Sony was going to be a fake pirate

 0099413191_LEmails found by hackers turning over Sony have revealed a cunning plan by Sony’s TV and movie division to flood pirate sites with fake files.

The plan was to circulate a fake version of a television show on torrent sites but instead of a full file it was just going to promote the real show and explain where to buy content.

The idea was praised for being “clever” but spiked because of a strict policy against using torrent sites.

Pamela Parker, a senior executive in the division responsible for international television content, wrote in an email that was leaked to the public after hackers attacked Sony Pictures Entertai​nment that she loved the idea.

“Unfortunately the studio position is that we absolutely cannot post content (even promos) on torrent sites,

“The studio spends millions of dollars fighting piracy and it doesn’t send a good message if we then start using those same pirate sites to promote our shows.”

Sony’s lawyers were also concerned that official use of torrent sites would complicate any lawsuits the industry might want to bring against them in the future.

Paula Askanas, executive vice president of communications for international television, said in another leaked email that there was some concern that doing anything could inhibit the MPAA in a future lawsuit going after the sites.

The matter came up back in March, just after the second season of the thriller series “Hannibal”—which Sony says is one of its most-pirated shows in Europe—had premiered in the US and was starting to show up on illegal filesharing sites.

The plan, which was championed by Polish marketing employee Magda Mastalerz, was to upload a 60-second “Hannibal”-themed anti-piracy ad to popular torrent sites disguised as the first episode. The promo was aimed at convincing people in Central Europe to stop downloading and watch the show legally on the Sony-owned channel AXN.

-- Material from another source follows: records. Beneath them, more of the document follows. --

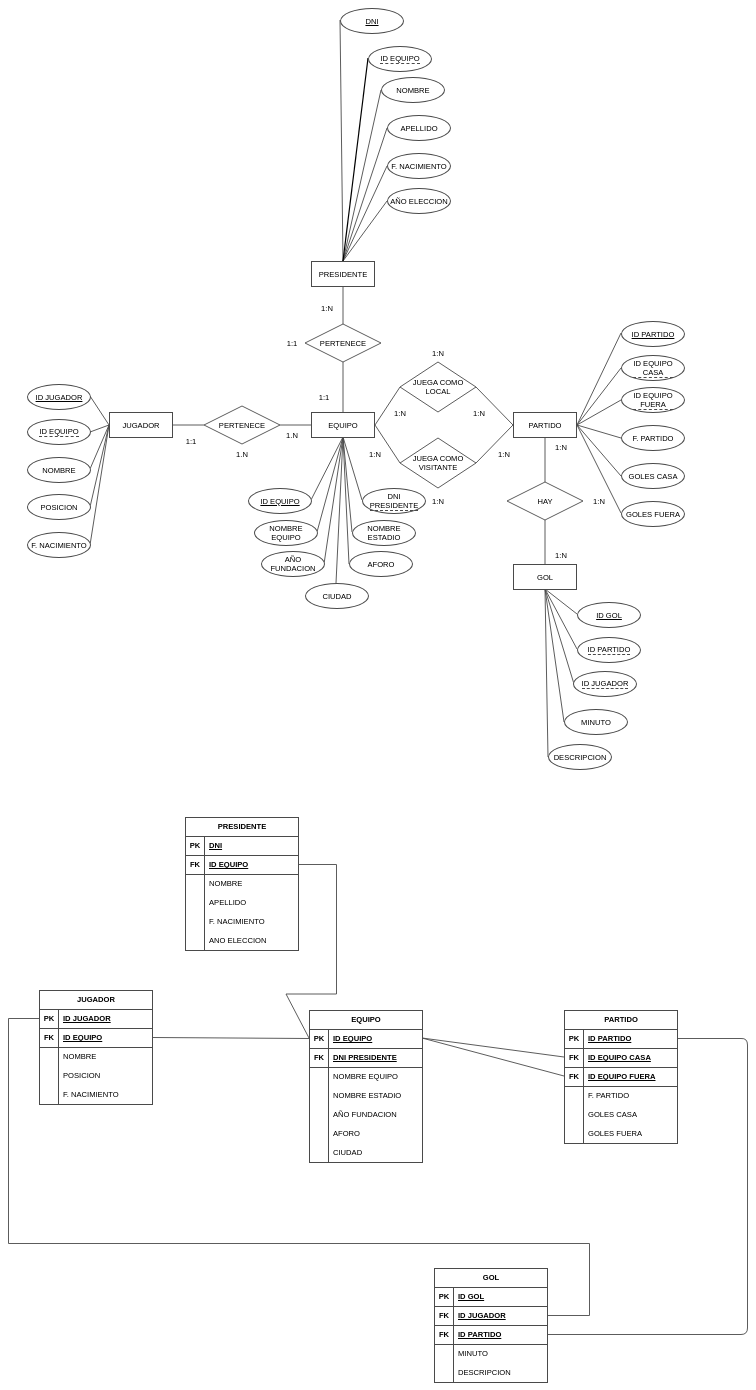
<!DOCTYPE html>
<html lang="es">
<head>
<meta charset="utf-8">
<title>Modelo entidad-relación y modelo relacional</title>
<style>
:root { --ink: #000; --line: #4a4a4a; --paper: #fff; }
* { box-sizing: border-box; margin: 0; padding: 0; }
html, body { width: 756px; height: 1390px; overflow: hidden; background: var(--paper); }
body { position: relative; font: 7.6px/9px "Liberation Sans", Arial, sans-serif; color: var(--ink); }
.connectors { position: absolute; inset: 0; fill: none; stroke: var(--line); stroke-width: .9; }
.connectors .strong { stroke: var(--ink); stroke-width: 1.2; }
.connectors .diamond { fill: var(--paper); }
.node { position: absolute; left: calc(var(--x) * 1px - 32px); top: calc(var(--y) * 1px - 13px); width: 64px; height: 26px;
  display: flex; align-items: center; justify-content: center; text-align: center; white-space: nowrap; }
.entity, .attribute { border: 1px solid var(--line); background: var(--paper); }
.attribute { border-radius: 50%; }
.attribute u { text-underline-offset: 1px; text-decoration-thickness: 1px; }
.foreign { border-bottom: 1px dashed var(--line); }
.table { position: absolute; left: calc(var(--x) * 1px); top: calc(var(--y) * 1px); width: 114px; height: calc(var(--rows) * 19px + 1px);
  border: 1px solid var(--line); background: var(--paper); overflow: hidden; }
.table h2 { height: 19px; font-size: 7.6px; line-height: 18px; text-align: center; border-bottom: 1px solid var(--line); }
.table li { display: grid; grid-template-columns: 19px 1fr; height: 19px; line-height: 18px; list-style: none; white-space: nowrap; }
.table b { border-right: 1px solid var(--line); text-align: center; }
.table span { padding-left: 4px; }
.table .key { border-bottom: 1px solid var(--line); font-weight: bold; }
.table .key span { text-decoration: underline; text-underline-offset: 1px; }
</style>
</head>
<body>
<svg class="connectors" width="756" height="1390" viewBox="0 0 756 1390" aria-hidden="true">
  <defs>
    <polygon id="diamond" points="-38,0 0,-19 38,0 0,19"/>
    <polygon id="tall-diamond" points="-38,0 0,-25 38,0 0,25"/>
  </defs>
  <g id="presidente-links">
    <path d="M340 20L343 261L381 90M387 128L343 261L387 166M343 261L387 201"/>
    <path class="strong" d="M343 261L368 58"/>
  </g>
  <path id="jugador-links" d="M90 396L109 425L90 432M90 469L109 425L90 507M109 425L90 545"/>
  <path id="equipo-links" d="M311 500L343 437L317 532M324 564L343 437L336 583M349 564L343 437L352 532M343 437L362 500"/>
  <path id="partido-links" d="M621 333L577 425L621 368M621 400L577 425L621 438M621 476L577 425L621 513"/>
  <path id="gol-links" d="M577 614L545 589L577 649M574 684L545 589L564 722M545 589L548 757"/>
  <path id="relation-links" d="M343 286V324M343 362V412M172 425H204M280 425H311M400 387L375 425L400 463M476 387L513 425L476 463M545 437V482M545 520V564"/>
  <g class="diamond">
    <use href="#diamond" x="343" y="343"/>
    <use href="#diamond" x="242" y="425"/>
    <use href="#tall-diamond" x="438" y="387"/>
    <use href="#tall-diamond" x="438" y="463"/>
    <use href="#diamond" x="545" y="501"/>
  </g>
  <g id="table-links">
    <path d="M299 864.5H336.5V994H286L309 1038"/>
    <path d="M153 1037.5L309 1038.5"/>
    <path d="M564 1057L422 1038L564 1076"/>
    <path d="M678 1038.5H741Q747.5 1038 747.5 1045V1328Q747.5 1334.5 741 1334.5H548"/>
    <path d="M40 1018.5H8.5V1243.5H589.5V1315.5H548"/>
  </g>
</svg>

<main id="entity-relationship">
  <div class="node entity" style="--x:343;--y:274">PRESIDENTE</div>
  <div class="node entity" style="--x:141;--y:425">JUGADOR</div>
  <div class="node entity" style="--x:343;--y:425">EQUIPO</div>
  <div class="node entity" style="--x:545;--y:425">PARTIDO</div>
  <div class="node entity" style="--x:545;--y:577">GOL</div>

  <div class="node" style="--x:343;--y:343">PERTENECE</div>
  <div class="node" style="--x:242;--y:425">PERTENECE</div>
  <div class="node" style="--x:438;--y:387">JUEGA COMO<br>LOCAL</div>
  <div class="node" style="--x:438;--y:463">JUEGA COMO<br>VISITANTE</div>
  <div class="node" style="--x:545;--y:501">HAY</div>

  <div class="node attribute" style="--x:372;--y:21"><u>DNI</u></div>
  <div class="node attribute" style="--x:400;--y:59"><span class="foreign">ID EQUIPO</span></div>
  <div class="node attribute" style="--x:413;--y:90">NOMBRE</div>
  <div class="node attribute" style="--x:419;--y:128">APELLIDO</div>
  <div class="node attribute" style="--x:419;--y:166">F. NACIMIENTO</div>
  <div class="node attribute" style="--x:419;--y:201">AÑO ELECCION</div>

  <div class="node attribute" style="--x:59;--y:397"><u>ID JUGADOR</u></div>
  <div class="node attribute" style="--x:59;--y:432"><span class="foreign">ID EQUIPO</span></div>
  <div class="node attribute" style="--x:59;--y:470">NOMBRE</div>
  <div class="node attribute" style="--x:59;--y:507">POSICION</div>
  <div class="node attribute" style="--x:59;--y:545">F. NACIMIENTO</div>

  <div class="node attribute" style="--x:280;--y:501"><u>ID EQUIPO</u></div>
  <div class="node attribute" style="--x:286;--y:533">NOMBRE<br>EQUIPO</div>
  <div class="node attribute" style="--x:293;--y:564">AÑO<br>FUNDACION</div>
  <div class="node attribute" style="--x:337;--y:596">CIUDAD</div>
  <div class="node attribute" style="--x:381;--y:564">AFORO</div>
  <div class="node attribute" style="--x:384;--y:533">NOMBRE<br>ESTADIO</div>
  <div class="node attribute" style="--x:394;--y:501"><span class="foreign">DNI<br>PRESIDENTE</span></div>

  <div class="node attribute" style="--x:653;--y:334"><u>ID PARTIDO</u></div>
  <div class="node attribute" style="--x:653;--y:368"><span class="foreign">ID EQUIPO<br>CASA</span></div>
  <div class="node attribute" style="--x:653;--y:400"><span class="foreign">ID EQUIPO<br>FUERA</span></div>
  <div class="node attribute" style="--x:653;--y:438">F. PARTIDO</div>
  <div class="node attribute" style="--x:653;--y:476">GOLES CASA</div>
  <div class="node attribute" style="--x:653;--y:514">GOLES FUERA</div>

  <div class="node attribute" style="--x:609;--y:615"><u>ID GOL</u></div>
  <div class="node attribute" style="--x:609;--y:650"><span class="foreign">ID PARTIDO</span></div>
  <div class="node attribute" style="--x:605;--y:684"><span class="foreign">ID JUGADOR</span></div>
  <div class="node attribute" style="--x:596;--y:722">MINUTO</div>
  <div class="node attribute" style="--x:580;--y:757">DESCRIPCION</div>

  <div class="node" style="--x:327;--y:308">1:N</div>
  <div class="node" style="--x:292;--y:343">1:1</div>
  <div class="node" style="--x:324;--y:397">1:1</div>
  <div class="node" style="--x:191;--y:441">1:1</div>
  <div class="node" style="--x:242;--y:454">1.N</div>
  <div class="node" style="--x:292;--y:435">1.N</div>
  <div class="node" style="--x:438;--y:353">1:N</div>
  <div class="node" style="--x:400;--y:413">1:N</div>
  <div class="node" style="--x:479;--y:413">1:N</div>
  <div class="node" style="--x:375;--y:454">1:N</div>
  <div class="node" style="--x:504;--y:454">1:N</div>
  <div class="node" style="--x:438;--y:501">1:N</div>
  <div class="node" style="--x:561;--y:447">1:N</div>
  <div class="node" style="--x:599;--y:501">1:N</div>
  <div class="node" style="--x:561;--y:555">1:N</div>
</main>

<section id="relational-tables">
  <article class="table" style="--x:185;--y:817;--rows:7">
    <h2>PRESIDENTE</h2>
    <ul>
      <li class="key"><b>PK</b><span>DNI</span></li>
      <li class="key"><b>FK</b><span>ID EQUIPO</span></li>
      <li><b></b><span>NOMBRE</span></li>
      <li><b></b><span>APELLIDO</span></li>
      <li><b></b><span>F. NACIMIENTO</span></li>
      <li><b></b><span>ANO ELECCION</span></li>
    </ul>
  </article>
  <article class="table" style="--x:39;--y:990;--rows:6">
    <h2>JUGADOR</h2>
    <ul>
      <li class="key"><b>PK</b><span>ID JUGADOR</span></li>
      <li class="key"><b>FK</b><span>ID EQUIPO</span></li>
      <li><b></b><span>NOMBRE</span></li>
      <li><b></b><span>POSICION</span></li>
      <li><b></b><span>F. NACIMIENTO</span></li>
    </ul>
  </article>
  <article class="table" style="--x:309;--y:1010;--rows:8">
    <h2>EQUIPO</h2>
    <ul>
      <li class="key"><b>PK</b><span>ID EQUIPO</span></li>
      <li class="key"><b>FK</b><span>DNI PRESIDENTE</span></li>
      <li><b></b><span>NOMBRE EQUIPO</span></li>
      <li><b></b><span>NOMBRE ESTADIO</span></li>
      <li><b></b><span>AÑO FUNDACION</span></li>
      <li><b></b><span>AFORO</span></li>
      <li><b></b><span>CIUDAD</span></li>
    </ul>
  </article>
  <article class="table" style="--x:564;--y:1010;--rows:7">
    <h2>PARTIDO</h2>
    <ul>
      <li class="key"><b>PK</b><span>ID PARTIDO</span></li>
      <li class="key"><b>FK</b><span>ID EQUIPO CASA</span></li>
      <li class="key"><b>FK</b><span>ID EQUIPO FUERA</span></li>
      <li><b></b><span>F. PARTIDO</span></li>
      <li><b></b><span>GOLES CASA</span></li>
      <li><b></b><span>GOLES FUERA</span></li>
    </ul>
  </article>
  <article class="table" style="--x:434;--y:1268;--rows:6">
    <h2>GOL</h2>
    <ul>
      <li class="key"><b>PK</b><span>ID GOL</span></li>
      <li class="key"><b>FK</b><span>ID JUGADOR</span></li>
      <li class="key"><b>FK</b><span>ID PARTIDO</span></li>
      <li><b></b><span>MINUTO</span></li>
      <li><b></b><span>DESCRIPCION</span></li>
    </ul>
  </article>
</section>
</body>
</html>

Sony’s lawyers and the executive vice president responsible for intellectual property quickly struck it down. The final decision: “no one is allowed to use these pirate sites as marketing tools,” as Askanas wrote.